**Instructions for the task:** Search the data for "translate" and copy every matching line.

**Information:**
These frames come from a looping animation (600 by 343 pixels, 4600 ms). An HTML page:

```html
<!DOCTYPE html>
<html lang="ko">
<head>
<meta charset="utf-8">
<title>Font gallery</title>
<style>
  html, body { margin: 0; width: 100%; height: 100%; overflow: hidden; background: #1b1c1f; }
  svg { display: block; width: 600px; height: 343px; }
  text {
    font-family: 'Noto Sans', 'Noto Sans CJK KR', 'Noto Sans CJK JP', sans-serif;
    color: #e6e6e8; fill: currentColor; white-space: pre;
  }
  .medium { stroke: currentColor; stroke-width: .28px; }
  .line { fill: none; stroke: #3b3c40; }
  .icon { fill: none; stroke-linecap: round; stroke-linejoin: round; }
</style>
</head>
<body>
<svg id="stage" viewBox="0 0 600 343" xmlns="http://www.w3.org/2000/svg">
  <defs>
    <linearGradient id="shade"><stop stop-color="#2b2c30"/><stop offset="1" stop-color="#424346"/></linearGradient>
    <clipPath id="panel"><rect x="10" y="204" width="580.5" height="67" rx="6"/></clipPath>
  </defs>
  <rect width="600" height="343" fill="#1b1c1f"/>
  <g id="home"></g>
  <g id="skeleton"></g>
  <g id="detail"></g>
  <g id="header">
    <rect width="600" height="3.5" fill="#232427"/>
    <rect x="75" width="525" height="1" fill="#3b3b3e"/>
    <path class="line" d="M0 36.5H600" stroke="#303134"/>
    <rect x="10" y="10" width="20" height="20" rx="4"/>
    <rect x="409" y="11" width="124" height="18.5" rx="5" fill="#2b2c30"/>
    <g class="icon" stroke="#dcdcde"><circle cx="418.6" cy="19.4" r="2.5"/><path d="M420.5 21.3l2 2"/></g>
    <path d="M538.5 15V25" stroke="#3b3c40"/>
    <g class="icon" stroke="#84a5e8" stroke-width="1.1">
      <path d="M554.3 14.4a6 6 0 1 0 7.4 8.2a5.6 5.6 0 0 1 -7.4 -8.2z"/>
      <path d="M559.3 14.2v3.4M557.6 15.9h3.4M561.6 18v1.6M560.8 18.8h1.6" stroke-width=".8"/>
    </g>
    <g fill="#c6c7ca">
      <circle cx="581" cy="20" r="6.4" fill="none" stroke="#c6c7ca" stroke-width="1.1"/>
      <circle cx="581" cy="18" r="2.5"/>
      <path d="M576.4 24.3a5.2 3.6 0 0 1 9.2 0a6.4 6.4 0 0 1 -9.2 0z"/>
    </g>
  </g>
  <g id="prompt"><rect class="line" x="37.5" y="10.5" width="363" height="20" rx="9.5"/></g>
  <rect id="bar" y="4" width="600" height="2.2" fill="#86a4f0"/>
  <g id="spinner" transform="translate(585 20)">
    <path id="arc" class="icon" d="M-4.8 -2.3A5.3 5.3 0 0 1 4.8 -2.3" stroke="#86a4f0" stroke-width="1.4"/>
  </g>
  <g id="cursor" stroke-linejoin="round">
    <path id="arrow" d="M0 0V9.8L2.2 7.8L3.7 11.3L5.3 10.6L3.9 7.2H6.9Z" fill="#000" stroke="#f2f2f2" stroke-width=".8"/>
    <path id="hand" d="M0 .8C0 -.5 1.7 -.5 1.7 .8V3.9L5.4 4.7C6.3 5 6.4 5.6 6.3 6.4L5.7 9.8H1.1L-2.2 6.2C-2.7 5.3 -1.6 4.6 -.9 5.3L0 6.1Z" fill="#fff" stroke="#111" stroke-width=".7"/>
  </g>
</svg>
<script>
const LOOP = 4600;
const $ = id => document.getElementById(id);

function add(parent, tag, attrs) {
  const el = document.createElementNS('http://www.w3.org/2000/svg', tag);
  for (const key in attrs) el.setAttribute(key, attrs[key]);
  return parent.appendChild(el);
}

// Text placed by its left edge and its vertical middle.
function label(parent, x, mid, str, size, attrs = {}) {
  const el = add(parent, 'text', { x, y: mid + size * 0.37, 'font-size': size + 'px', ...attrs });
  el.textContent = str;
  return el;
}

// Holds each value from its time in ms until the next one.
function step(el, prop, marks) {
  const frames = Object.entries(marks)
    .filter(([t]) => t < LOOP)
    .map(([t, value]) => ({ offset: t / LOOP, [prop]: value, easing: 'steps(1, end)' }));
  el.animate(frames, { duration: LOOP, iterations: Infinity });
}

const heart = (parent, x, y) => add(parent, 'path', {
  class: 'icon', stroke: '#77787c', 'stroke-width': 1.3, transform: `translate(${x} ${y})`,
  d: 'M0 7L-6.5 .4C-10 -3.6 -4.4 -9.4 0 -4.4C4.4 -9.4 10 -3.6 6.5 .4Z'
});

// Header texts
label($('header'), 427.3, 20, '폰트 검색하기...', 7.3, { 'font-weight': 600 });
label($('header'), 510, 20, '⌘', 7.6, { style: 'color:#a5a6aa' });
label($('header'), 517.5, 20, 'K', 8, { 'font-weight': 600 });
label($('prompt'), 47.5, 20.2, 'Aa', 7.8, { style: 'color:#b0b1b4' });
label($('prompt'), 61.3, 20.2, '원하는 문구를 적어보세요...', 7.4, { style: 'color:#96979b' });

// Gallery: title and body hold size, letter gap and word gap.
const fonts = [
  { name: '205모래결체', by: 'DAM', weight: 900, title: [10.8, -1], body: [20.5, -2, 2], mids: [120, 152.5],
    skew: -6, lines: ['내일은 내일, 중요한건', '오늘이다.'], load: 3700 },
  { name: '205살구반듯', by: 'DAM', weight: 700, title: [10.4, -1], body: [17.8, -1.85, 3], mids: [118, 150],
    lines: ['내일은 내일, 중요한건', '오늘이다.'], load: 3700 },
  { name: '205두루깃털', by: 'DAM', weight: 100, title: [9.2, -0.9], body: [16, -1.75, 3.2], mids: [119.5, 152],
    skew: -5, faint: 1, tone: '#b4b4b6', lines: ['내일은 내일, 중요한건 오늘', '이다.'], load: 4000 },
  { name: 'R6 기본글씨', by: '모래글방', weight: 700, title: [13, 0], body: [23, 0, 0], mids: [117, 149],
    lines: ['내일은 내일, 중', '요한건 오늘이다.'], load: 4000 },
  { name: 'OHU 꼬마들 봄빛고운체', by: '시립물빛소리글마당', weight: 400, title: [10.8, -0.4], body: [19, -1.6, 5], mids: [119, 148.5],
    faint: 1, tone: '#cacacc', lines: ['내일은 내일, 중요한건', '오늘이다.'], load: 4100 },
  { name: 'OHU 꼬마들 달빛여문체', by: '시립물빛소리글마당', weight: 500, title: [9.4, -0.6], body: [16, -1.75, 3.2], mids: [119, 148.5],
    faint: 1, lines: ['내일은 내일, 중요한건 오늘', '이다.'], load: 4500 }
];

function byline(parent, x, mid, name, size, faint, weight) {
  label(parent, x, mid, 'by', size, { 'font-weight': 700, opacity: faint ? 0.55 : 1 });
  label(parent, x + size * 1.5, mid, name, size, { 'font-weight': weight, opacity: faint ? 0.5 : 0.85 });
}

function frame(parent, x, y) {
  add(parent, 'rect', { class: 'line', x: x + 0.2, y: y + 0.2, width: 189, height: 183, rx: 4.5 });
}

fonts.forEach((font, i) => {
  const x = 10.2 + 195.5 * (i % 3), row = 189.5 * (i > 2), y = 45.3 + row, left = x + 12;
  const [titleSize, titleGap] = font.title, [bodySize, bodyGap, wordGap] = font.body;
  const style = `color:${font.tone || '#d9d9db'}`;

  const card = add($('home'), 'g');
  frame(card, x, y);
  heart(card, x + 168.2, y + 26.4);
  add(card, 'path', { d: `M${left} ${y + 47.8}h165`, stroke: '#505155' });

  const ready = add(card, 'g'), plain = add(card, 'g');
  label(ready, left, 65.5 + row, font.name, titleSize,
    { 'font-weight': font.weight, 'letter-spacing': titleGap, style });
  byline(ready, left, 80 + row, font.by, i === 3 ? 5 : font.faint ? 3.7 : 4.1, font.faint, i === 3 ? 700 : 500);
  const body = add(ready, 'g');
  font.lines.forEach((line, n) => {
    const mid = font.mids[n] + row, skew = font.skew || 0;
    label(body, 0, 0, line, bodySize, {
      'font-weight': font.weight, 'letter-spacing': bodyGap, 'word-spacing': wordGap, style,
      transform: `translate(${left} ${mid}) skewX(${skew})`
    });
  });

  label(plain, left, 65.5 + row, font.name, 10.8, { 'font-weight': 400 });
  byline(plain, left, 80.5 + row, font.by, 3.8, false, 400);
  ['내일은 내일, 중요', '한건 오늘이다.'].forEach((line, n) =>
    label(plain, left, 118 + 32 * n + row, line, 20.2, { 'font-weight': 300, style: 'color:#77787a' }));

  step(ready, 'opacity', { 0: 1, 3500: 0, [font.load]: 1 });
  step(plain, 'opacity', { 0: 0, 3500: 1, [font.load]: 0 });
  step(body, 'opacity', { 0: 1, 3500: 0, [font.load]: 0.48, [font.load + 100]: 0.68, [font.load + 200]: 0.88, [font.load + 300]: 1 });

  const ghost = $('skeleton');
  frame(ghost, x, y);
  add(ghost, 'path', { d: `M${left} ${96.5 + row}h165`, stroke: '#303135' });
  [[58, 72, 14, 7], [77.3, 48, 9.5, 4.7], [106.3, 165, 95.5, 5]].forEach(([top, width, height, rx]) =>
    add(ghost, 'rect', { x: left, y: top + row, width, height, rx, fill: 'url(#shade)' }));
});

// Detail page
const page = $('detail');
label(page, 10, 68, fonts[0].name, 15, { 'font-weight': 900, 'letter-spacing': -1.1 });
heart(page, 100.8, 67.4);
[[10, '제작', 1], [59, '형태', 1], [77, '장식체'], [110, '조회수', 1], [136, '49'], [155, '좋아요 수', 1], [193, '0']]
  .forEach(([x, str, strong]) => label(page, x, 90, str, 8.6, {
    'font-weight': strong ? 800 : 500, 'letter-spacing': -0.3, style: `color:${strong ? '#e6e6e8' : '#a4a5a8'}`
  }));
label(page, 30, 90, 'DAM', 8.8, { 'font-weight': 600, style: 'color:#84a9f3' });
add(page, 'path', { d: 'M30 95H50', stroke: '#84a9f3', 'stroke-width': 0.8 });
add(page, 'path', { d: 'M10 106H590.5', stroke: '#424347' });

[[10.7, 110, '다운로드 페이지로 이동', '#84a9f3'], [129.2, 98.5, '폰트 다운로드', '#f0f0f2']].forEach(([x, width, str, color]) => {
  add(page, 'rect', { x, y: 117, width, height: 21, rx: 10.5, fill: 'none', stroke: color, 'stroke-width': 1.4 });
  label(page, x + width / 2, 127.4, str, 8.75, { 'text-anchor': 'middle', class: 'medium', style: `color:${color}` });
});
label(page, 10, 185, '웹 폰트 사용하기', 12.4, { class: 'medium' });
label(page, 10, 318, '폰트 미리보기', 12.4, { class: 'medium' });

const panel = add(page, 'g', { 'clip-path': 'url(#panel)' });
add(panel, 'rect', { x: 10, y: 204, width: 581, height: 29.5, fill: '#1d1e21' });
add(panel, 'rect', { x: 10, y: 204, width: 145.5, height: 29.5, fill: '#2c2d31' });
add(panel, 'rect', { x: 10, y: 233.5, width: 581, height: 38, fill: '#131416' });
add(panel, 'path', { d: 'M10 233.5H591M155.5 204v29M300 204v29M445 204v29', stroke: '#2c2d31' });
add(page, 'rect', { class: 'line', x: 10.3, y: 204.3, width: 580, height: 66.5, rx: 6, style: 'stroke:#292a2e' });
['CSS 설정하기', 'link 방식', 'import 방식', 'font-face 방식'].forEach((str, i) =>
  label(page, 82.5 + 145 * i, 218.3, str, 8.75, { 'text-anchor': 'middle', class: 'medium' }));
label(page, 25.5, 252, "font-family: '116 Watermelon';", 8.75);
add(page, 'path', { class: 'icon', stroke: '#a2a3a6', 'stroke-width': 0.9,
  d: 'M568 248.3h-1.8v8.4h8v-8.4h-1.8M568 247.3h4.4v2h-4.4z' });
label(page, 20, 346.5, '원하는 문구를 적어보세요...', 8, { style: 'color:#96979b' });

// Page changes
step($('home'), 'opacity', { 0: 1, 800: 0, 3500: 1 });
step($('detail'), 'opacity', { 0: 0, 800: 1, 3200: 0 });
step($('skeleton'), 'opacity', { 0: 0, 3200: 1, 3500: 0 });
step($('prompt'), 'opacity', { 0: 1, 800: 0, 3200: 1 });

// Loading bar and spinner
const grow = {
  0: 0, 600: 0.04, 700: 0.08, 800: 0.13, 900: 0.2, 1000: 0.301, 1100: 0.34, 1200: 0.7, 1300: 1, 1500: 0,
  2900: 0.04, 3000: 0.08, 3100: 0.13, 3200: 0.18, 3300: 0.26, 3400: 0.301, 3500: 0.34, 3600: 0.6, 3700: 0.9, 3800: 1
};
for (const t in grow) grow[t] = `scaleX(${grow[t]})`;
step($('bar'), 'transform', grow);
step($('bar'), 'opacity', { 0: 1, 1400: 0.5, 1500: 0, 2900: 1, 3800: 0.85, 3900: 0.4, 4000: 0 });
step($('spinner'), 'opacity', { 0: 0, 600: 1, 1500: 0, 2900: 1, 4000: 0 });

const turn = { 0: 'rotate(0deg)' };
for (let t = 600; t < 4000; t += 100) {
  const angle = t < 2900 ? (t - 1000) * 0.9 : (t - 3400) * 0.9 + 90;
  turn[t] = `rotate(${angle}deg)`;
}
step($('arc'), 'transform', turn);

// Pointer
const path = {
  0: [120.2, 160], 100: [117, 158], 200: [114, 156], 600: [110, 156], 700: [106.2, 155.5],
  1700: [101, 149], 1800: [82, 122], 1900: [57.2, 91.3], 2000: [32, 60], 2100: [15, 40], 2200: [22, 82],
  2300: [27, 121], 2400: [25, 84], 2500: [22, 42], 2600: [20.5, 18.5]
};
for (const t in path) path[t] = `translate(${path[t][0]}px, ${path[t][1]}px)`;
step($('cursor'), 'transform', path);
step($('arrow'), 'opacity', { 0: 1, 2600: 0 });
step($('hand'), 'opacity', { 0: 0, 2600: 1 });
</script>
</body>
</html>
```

**Exercise result:**
  <g id="spinner" transform="translate(585 20)">
  class: 'icon', stroke: '#77787c', 'stroke-width': 1.3, transform: `translate(${x} ${y})`,
      transform: `translate(${left} ${mid}) skewX(${skew})`
for (const t in path) path[t] = `translate(${path[t][0]}px, ${path[t][1]}px)`;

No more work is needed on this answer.